Still more on the debate over whether it can ever be acceptable for a museum to sell work from its permanent collection to pay its bills.
Over at his Art Law Blog, the New York attorney Donn Zaretsky has what you might call a throw-all-the-pieces-in-the-air contribution from Adrian Ellis, who heads the arts consulting firm AEA Consulting, which on its website lists many museums among its clients.
These are Ellis’ crucial paragraphs:
Suppose that the rule were radically altered to: you can deaccession and spend the money on whatever you want – a new roof, working capital, education programs, or even a boffo night out with your chums on the board – provided that you ensure that the institution or individual to whom you sell commits in some binding form to equal or higher conservational standards and equal or higher public access.

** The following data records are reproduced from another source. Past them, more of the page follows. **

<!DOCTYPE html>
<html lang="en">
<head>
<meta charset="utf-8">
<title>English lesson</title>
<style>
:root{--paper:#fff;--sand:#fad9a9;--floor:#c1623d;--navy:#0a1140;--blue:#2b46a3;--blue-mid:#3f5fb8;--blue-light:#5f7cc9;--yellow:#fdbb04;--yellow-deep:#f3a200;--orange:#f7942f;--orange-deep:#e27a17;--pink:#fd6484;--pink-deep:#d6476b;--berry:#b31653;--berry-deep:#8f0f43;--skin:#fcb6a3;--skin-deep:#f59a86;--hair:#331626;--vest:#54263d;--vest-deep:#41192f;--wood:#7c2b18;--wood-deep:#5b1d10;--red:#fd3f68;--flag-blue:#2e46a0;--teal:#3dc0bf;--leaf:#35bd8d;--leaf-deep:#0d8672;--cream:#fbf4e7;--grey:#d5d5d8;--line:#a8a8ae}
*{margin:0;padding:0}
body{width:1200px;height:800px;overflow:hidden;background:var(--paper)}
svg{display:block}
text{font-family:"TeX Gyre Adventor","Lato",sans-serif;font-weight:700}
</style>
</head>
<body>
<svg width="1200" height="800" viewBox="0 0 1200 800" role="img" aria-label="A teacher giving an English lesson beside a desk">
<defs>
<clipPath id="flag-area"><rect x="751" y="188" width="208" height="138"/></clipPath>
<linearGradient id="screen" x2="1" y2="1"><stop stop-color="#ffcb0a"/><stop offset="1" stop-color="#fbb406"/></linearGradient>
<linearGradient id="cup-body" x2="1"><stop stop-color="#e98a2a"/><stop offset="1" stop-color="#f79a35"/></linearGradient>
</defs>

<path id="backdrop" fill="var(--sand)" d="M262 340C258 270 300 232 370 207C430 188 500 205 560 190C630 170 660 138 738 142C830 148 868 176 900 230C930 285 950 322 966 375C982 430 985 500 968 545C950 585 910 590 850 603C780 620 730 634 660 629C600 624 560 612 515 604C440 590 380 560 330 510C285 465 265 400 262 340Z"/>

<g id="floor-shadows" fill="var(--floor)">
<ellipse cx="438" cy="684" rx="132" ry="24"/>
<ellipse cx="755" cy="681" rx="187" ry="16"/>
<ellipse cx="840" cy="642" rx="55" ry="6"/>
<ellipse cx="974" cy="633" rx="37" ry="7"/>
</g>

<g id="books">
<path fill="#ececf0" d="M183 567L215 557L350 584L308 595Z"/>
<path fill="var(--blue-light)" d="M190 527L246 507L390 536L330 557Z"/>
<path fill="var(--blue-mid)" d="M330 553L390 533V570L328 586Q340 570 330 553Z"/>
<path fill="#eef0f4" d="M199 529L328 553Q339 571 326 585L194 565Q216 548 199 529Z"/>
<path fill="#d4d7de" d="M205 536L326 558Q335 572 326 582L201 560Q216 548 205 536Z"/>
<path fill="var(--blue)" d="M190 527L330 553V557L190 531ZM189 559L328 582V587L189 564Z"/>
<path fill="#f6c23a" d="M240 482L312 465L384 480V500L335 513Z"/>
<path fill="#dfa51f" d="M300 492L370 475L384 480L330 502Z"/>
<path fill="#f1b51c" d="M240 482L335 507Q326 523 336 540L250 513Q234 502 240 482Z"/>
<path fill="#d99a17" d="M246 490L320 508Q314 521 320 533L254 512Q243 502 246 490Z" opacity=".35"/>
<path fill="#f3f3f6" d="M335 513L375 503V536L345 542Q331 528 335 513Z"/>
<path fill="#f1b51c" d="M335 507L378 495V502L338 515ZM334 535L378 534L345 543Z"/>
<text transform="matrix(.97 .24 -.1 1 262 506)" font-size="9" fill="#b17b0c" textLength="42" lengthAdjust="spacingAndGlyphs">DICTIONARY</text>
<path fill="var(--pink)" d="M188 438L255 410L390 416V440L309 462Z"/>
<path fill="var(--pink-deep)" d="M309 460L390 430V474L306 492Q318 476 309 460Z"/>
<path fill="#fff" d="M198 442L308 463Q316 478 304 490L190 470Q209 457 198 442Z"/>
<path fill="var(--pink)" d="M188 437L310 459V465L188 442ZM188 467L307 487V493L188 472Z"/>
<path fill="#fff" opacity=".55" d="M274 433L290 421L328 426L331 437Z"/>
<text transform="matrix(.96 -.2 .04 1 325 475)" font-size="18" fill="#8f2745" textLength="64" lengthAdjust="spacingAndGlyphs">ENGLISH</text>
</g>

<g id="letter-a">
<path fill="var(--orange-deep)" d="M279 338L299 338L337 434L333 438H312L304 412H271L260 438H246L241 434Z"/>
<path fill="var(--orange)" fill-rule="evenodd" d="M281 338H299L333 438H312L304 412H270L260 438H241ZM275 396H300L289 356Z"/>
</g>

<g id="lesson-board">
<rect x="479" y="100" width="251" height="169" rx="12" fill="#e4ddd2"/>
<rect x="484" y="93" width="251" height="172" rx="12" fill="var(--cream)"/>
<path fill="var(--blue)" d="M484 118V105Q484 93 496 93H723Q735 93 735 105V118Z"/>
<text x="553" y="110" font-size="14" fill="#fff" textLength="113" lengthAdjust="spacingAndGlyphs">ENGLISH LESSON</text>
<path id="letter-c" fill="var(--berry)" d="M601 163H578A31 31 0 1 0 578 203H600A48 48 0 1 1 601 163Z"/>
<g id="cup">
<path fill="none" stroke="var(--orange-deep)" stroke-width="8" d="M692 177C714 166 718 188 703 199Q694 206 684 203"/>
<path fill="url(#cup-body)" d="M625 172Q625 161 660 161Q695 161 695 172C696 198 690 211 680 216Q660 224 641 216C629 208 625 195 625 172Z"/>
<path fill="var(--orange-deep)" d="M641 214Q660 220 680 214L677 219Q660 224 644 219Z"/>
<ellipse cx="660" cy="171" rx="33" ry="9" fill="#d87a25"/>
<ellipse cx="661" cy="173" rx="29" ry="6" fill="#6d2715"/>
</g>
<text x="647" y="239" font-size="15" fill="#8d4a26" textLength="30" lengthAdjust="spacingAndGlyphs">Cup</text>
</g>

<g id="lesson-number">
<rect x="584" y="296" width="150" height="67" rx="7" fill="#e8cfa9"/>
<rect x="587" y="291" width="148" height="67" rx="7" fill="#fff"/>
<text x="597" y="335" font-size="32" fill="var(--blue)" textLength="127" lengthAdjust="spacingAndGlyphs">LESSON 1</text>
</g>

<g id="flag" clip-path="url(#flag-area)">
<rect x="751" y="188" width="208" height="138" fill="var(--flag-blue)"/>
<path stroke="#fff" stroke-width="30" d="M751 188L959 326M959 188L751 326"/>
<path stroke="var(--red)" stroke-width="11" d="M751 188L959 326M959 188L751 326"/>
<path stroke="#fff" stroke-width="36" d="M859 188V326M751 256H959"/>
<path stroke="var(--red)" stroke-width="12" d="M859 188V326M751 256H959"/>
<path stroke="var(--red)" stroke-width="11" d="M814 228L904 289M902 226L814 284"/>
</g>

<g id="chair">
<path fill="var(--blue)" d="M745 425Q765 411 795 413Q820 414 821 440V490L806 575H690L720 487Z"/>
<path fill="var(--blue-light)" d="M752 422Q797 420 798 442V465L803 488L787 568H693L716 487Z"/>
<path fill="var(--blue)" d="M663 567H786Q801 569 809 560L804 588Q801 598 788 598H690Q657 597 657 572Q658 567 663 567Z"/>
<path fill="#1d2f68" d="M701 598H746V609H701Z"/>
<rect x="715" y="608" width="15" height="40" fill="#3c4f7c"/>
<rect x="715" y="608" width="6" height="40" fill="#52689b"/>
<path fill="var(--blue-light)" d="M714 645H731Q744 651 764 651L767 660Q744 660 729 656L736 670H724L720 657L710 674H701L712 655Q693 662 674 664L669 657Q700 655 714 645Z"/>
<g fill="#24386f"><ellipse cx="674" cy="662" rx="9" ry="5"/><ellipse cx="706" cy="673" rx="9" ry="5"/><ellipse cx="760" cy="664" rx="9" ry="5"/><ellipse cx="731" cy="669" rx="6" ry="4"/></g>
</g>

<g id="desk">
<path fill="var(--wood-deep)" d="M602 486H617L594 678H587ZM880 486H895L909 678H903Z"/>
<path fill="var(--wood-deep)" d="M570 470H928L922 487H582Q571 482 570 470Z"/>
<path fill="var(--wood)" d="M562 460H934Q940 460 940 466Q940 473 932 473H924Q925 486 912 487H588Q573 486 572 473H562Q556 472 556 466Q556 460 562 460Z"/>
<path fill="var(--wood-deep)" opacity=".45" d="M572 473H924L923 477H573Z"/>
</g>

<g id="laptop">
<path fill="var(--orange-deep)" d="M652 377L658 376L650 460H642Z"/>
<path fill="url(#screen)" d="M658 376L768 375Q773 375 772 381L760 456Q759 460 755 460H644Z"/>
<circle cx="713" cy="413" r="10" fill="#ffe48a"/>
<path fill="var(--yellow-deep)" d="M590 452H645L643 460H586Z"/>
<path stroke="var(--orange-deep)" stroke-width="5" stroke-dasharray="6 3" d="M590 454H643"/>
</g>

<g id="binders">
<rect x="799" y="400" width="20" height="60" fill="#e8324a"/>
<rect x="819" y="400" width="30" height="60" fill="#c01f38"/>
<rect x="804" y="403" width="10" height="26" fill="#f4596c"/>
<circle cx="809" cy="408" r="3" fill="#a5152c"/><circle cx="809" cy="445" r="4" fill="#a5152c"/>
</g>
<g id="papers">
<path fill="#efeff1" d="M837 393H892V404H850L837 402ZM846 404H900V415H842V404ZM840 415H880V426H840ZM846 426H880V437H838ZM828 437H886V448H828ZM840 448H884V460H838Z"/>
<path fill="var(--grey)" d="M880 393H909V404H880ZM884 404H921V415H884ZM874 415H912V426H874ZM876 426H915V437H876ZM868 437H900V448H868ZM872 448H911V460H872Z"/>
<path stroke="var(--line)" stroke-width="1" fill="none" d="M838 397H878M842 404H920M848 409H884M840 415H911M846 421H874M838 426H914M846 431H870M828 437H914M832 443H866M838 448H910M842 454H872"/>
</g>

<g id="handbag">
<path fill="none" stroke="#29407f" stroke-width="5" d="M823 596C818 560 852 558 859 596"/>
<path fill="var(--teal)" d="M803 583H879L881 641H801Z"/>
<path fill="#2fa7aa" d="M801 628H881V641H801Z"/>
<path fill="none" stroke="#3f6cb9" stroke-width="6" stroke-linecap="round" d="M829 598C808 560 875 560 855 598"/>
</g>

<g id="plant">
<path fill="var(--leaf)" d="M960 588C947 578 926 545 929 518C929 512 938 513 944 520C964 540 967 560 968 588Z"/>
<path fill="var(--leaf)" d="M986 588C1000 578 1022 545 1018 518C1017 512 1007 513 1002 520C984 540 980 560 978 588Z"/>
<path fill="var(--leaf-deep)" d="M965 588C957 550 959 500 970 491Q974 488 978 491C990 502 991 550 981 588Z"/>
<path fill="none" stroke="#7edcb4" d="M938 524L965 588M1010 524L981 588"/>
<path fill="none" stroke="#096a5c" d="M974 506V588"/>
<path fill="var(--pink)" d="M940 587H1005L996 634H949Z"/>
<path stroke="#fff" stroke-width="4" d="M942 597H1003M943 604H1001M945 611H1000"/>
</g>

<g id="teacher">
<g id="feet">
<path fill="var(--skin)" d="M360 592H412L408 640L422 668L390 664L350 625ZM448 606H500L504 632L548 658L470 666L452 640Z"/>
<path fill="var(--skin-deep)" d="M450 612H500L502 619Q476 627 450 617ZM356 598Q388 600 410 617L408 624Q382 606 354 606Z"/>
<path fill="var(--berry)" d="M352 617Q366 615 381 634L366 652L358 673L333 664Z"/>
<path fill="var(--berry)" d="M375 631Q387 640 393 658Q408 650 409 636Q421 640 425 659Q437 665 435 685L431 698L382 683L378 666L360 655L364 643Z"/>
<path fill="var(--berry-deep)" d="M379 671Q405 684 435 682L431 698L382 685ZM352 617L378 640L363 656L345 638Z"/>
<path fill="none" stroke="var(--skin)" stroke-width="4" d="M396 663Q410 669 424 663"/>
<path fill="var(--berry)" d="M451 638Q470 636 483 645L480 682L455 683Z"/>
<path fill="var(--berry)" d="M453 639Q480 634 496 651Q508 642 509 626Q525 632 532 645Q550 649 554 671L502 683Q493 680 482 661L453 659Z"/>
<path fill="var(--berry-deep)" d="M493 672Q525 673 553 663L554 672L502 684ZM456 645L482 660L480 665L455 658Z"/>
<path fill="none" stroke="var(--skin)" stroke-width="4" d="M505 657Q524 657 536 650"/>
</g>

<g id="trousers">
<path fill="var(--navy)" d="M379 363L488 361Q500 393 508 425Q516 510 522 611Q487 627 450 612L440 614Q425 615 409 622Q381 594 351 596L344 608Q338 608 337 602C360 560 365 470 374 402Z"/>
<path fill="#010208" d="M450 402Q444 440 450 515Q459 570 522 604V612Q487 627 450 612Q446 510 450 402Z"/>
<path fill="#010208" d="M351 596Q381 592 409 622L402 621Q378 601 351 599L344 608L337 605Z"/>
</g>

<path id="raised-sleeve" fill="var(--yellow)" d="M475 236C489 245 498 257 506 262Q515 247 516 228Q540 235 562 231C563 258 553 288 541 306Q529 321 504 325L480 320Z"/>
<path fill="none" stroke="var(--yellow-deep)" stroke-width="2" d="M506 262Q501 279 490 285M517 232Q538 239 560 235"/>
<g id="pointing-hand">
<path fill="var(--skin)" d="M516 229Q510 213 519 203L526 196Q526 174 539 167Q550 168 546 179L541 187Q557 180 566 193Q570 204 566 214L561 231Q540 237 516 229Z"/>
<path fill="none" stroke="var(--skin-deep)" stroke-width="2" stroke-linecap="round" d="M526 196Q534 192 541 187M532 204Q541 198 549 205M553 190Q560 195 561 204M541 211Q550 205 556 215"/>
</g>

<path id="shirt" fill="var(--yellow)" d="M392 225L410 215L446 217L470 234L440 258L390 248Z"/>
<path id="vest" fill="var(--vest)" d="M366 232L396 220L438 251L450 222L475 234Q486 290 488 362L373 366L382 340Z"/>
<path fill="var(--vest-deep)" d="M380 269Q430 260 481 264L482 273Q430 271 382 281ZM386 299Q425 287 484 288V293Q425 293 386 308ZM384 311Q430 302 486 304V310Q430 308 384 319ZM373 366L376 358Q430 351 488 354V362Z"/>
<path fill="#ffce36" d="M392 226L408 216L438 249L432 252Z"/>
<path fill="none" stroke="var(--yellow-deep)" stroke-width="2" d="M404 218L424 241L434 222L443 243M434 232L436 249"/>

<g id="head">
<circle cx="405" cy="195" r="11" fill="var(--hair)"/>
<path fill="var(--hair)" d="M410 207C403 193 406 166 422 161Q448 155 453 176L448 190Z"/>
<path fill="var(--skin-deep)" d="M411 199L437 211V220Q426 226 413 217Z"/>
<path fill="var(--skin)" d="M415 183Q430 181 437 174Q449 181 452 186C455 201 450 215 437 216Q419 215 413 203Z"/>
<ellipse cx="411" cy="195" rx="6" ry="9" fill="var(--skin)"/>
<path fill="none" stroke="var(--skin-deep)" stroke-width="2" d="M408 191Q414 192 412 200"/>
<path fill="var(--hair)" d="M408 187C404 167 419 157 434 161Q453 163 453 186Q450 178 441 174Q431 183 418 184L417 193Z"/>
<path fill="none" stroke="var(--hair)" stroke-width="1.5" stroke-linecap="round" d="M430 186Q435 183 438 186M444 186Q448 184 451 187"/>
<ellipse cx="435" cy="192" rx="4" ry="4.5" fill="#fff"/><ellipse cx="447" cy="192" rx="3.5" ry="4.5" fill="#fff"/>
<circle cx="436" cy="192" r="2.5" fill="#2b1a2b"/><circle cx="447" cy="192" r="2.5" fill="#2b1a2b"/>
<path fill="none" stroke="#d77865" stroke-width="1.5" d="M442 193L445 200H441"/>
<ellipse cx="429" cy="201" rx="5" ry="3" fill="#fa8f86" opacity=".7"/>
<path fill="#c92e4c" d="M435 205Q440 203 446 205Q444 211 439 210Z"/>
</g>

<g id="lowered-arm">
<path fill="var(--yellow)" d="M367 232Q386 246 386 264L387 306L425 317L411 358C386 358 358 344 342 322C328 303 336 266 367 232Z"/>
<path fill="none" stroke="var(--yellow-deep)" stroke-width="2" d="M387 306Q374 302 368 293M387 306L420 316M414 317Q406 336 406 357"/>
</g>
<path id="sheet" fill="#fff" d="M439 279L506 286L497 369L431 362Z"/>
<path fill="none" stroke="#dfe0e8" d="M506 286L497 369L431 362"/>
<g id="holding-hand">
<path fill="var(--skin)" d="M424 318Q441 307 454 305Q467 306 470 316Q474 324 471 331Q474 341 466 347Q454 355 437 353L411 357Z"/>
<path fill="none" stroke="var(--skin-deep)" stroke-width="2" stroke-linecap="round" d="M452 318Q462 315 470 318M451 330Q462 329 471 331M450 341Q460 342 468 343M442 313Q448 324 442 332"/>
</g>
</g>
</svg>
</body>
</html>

If some feckless institutions fritter away their assets, so be it – those assets will be better looked after and more often seen that they would in the fritterer hangs onto them, probably out of public sight and below acceptable conservational standards. And those institutions that are in straightened circumstances not of their own making could make a judicious decision about deaccessioning without the current radioactive hyper-politicized stigma surrounding them.
It may be that such a circumscribed market would in effect be so illiquid as to be of little help. But I suspect this is not the case – that there are still enough cash rich institutions (or boards) around to make it reasonably liquid. Maybe the AAMD could be the market maker or at least the regulator.
It’s an intriguing thought. If nothing else it has the advantage of making continuing and even improved public access the required benefit of any sale. But I continue to believe that a regime that never penalizes emergency deaccessioning would tempt too many museums to treat their collections as part of their revenue stream. In earlier posts Zaretsky has asked why should we expect museums to abuse the prerogative of emergency deaccessioning when we assume that the same museums will act judiciously when deciding to sell art for the sanctioned purpose of raising funds to buy new art, which under the current system is the sole approved reason for selling art from the collection. To which I can only say that the recent examples of the Barnes Foundation, the National Academy Museum and the L. A. Museum of Contemporary Art show that the danger of lax institutional management is more real than the danger of museums selling important work to buy new work, which is something you see a lot less of. (And yes, I’m aware that last year the Albright-Knox Gallery in Buffalo did just that, but I think that sale was somewhat sui generis in that the Albright-Knox offered the reason — think of it what you will — that it was simply refining its mission as a museum devoted to contemporary art.)
On a more detailed question — wouldn’t a standard of “equal or higher public access” to a work of art mean that institutions in large cities could only sell to institutions in cities of roughly the same size? Even if Alice Walton provides a splendid setting for Asher Durand’s Kindred Spirits, which she bought four years ago from the New York Public Library for her forthcoming Crystal Bridges Museum in Bentonville, Ark., she has still taken it to a relatively remote location where fewer people are likely to see it. If public access is the standard, then could work never flow from larger to smaller cities?
Having said all that I still think that sometimes a museum must sell something to avoid collapse. And I’m not sure of just how organizations like the Association of Art Museum Directors (AAMD) can arrive at a system to make allowances for those instances without enabling bad management practices that produce chronic basket cases like the National Academy Museum. But I have one thought — time limited penalties. Instead of banning its member museums permanently from working with the National Accademy or lending it works of art, as the AAMD has now done, why not establish a well-advertised penalty of, say, a five-year ban for museums that poach from their own collections? That might be a sufficient discouragement to make all museums understand that if they let their finances get badly out of order they will get spanked, but it would also leave open the prospect that if an offender gets itself on a firm footing again it can still get back into the game.
Over at Modern Art Notes the blogger Tyler Green has taken the position that failed institutions should just be allowed to fail, and let their collections pass to other non-profit institutions that will display them. I think that loses sight of an important point, but I’ll get to it in a later post.